§ What you should do
Scan the lines below for the word "ellipse". Copy each line you find it in.

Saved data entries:
-*-

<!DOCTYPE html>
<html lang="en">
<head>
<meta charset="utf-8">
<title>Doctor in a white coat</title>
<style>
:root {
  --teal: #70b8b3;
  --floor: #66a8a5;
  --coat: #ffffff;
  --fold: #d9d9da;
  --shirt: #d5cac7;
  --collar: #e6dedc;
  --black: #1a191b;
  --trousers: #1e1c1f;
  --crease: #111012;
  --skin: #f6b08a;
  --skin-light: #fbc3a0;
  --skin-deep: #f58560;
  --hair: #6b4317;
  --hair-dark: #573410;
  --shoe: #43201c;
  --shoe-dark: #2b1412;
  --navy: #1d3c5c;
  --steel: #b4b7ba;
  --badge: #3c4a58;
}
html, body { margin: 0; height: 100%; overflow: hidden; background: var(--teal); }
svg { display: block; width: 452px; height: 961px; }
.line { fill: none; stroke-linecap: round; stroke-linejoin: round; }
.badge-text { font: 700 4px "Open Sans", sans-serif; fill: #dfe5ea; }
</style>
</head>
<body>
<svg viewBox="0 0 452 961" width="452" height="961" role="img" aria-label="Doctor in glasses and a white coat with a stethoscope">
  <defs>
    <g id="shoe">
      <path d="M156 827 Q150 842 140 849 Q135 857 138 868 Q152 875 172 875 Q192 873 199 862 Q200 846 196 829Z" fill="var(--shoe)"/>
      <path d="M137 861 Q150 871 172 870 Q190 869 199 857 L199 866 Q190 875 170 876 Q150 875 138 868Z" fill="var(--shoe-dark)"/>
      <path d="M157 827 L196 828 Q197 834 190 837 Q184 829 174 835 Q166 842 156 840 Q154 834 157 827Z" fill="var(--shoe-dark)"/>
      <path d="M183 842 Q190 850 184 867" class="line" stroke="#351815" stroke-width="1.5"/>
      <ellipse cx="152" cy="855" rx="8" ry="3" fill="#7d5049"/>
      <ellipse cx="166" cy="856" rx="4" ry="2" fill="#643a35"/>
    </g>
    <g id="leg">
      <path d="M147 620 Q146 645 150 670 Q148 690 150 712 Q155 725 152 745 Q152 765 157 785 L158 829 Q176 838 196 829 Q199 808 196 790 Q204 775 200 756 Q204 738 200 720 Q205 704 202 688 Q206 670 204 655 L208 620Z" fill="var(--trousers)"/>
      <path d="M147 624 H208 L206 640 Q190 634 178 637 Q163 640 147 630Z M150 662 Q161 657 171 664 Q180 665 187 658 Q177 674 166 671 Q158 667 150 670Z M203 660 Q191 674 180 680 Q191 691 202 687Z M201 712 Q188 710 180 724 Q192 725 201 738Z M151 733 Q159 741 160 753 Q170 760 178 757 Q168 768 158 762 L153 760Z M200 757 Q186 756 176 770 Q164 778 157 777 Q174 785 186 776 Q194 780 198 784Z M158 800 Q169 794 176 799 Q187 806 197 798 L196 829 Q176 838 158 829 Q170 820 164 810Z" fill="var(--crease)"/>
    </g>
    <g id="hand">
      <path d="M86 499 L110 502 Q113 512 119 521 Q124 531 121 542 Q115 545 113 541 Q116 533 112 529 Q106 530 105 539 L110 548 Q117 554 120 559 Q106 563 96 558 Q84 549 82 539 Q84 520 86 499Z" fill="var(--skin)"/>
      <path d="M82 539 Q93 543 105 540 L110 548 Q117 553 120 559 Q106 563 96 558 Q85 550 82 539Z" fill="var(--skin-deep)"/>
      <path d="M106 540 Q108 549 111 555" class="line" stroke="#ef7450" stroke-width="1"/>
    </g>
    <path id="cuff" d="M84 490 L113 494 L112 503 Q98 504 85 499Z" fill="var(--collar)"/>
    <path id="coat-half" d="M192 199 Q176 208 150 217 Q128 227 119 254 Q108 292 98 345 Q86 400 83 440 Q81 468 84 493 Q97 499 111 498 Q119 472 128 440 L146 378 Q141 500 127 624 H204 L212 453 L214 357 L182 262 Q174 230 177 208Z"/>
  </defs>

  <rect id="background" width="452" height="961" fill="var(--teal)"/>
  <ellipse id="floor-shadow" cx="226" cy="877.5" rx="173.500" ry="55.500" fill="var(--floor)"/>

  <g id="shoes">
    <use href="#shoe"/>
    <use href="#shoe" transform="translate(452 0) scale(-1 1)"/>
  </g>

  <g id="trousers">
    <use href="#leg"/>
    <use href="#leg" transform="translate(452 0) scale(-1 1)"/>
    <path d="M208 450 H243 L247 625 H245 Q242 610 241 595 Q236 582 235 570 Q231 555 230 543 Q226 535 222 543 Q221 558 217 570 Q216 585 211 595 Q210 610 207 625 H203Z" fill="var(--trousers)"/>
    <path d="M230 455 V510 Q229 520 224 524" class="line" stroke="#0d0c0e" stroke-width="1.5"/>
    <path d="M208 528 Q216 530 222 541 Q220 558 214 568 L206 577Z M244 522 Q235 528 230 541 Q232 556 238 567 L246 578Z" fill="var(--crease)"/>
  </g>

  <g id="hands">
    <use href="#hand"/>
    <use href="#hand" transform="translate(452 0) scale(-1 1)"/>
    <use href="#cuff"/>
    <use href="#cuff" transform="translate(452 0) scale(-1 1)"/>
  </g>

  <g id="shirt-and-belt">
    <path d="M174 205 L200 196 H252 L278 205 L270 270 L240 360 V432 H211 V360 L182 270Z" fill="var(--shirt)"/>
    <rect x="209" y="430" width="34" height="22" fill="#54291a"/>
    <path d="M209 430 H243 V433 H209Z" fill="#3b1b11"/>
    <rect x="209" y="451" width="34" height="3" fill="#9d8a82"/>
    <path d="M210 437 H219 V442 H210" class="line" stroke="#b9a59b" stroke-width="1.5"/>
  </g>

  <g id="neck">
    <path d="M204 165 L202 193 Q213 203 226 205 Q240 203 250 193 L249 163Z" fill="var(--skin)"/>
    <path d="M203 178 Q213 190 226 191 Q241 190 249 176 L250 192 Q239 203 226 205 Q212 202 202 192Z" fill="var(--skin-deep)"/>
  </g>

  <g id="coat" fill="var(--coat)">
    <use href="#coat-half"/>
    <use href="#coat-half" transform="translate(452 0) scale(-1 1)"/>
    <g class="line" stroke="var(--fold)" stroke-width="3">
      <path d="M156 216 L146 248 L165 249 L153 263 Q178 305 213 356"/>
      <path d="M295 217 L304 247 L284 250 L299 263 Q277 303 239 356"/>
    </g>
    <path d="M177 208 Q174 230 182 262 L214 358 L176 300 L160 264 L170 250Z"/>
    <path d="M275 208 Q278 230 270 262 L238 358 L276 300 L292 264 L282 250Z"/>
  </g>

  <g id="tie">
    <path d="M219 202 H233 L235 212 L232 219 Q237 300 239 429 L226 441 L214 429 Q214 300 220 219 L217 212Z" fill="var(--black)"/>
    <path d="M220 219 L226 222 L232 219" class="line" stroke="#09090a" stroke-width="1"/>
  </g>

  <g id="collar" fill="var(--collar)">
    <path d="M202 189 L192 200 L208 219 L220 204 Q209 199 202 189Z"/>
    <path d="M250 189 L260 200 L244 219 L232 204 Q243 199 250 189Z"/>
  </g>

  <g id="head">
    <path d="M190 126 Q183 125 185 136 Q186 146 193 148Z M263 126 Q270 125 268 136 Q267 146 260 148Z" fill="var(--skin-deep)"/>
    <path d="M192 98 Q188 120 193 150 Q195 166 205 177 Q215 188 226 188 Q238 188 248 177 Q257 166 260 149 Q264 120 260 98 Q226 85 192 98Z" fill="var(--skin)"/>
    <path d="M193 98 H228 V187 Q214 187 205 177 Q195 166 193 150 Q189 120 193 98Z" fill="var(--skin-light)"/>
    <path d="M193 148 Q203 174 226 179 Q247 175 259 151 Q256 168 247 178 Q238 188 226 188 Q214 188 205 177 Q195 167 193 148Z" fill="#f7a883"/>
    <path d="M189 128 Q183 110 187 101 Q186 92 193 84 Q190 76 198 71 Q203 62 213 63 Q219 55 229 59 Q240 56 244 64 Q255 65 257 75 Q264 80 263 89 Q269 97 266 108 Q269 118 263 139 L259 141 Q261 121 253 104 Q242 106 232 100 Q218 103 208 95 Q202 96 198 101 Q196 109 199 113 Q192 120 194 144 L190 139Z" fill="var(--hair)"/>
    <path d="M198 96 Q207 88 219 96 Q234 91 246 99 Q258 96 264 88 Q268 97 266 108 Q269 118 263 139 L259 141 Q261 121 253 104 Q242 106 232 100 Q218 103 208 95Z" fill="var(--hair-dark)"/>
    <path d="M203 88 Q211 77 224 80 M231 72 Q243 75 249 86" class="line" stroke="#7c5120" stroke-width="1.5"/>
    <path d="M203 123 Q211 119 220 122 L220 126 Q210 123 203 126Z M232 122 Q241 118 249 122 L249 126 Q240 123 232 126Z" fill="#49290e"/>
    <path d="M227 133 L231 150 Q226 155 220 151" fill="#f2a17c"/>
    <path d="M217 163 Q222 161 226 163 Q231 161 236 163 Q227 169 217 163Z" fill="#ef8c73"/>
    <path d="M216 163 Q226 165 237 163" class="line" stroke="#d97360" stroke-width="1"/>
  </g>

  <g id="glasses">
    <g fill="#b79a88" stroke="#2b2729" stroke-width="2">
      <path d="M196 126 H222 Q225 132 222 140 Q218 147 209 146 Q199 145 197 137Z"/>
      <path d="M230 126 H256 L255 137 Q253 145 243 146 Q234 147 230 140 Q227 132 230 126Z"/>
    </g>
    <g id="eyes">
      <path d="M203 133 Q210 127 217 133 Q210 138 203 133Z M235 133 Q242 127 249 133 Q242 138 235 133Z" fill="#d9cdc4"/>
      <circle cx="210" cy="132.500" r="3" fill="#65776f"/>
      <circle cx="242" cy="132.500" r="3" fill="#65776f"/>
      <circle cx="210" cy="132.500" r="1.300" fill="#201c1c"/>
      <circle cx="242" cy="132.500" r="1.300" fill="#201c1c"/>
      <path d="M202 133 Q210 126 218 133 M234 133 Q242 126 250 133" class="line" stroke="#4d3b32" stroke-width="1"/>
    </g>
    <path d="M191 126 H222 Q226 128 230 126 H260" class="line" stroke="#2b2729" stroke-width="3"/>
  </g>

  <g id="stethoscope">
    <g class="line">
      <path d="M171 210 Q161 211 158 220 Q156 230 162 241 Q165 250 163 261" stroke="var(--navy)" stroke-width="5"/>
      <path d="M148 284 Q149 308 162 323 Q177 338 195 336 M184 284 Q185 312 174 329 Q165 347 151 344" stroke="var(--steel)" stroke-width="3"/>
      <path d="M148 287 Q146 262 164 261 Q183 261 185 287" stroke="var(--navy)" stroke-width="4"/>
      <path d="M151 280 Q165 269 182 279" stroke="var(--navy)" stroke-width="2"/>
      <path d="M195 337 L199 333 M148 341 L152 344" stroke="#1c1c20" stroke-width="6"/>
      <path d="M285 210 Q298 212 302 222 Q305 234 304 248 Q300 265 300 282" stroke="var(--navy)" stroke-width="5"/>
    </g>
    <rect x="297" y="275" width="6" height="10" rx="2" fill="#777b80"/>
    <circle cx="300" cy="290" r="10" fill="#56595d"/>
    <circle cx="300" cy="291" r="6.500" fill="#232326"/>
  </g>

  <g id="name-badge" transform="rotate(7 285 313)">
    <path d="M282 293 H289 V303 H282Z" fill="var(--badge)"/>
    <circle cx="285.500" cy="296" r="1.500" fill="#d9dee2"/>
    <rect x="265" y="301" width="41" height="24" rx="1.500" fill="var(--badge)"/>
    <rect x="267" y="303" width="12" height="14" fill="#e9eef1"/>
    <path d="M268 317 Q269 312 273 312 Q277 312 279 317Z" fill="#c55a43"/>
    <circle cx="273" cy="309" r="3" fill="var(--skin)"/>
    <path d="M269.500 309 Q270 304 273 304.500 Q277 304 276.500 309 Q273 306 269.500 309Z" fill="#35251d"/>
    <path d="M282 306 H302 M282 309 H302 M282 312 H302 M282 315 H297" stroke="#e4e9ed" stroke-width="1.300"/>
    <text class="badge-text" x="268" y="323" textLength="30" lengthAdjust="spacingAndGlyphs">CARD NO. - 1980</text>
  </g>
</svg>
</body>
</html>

-*-

§ Answer area
      <ellipse cx="152" cy="855" rx="8" ry="3" fill="#7d5049"/>
      <ellipse cx="166" cy="856" rx="4" ry="2" fill="#643a35"/>
  <ellipse id="floor-shadow" cx="226" cy="877.5" rx="173.500" ry="55.500" fill="var(--floor)"/>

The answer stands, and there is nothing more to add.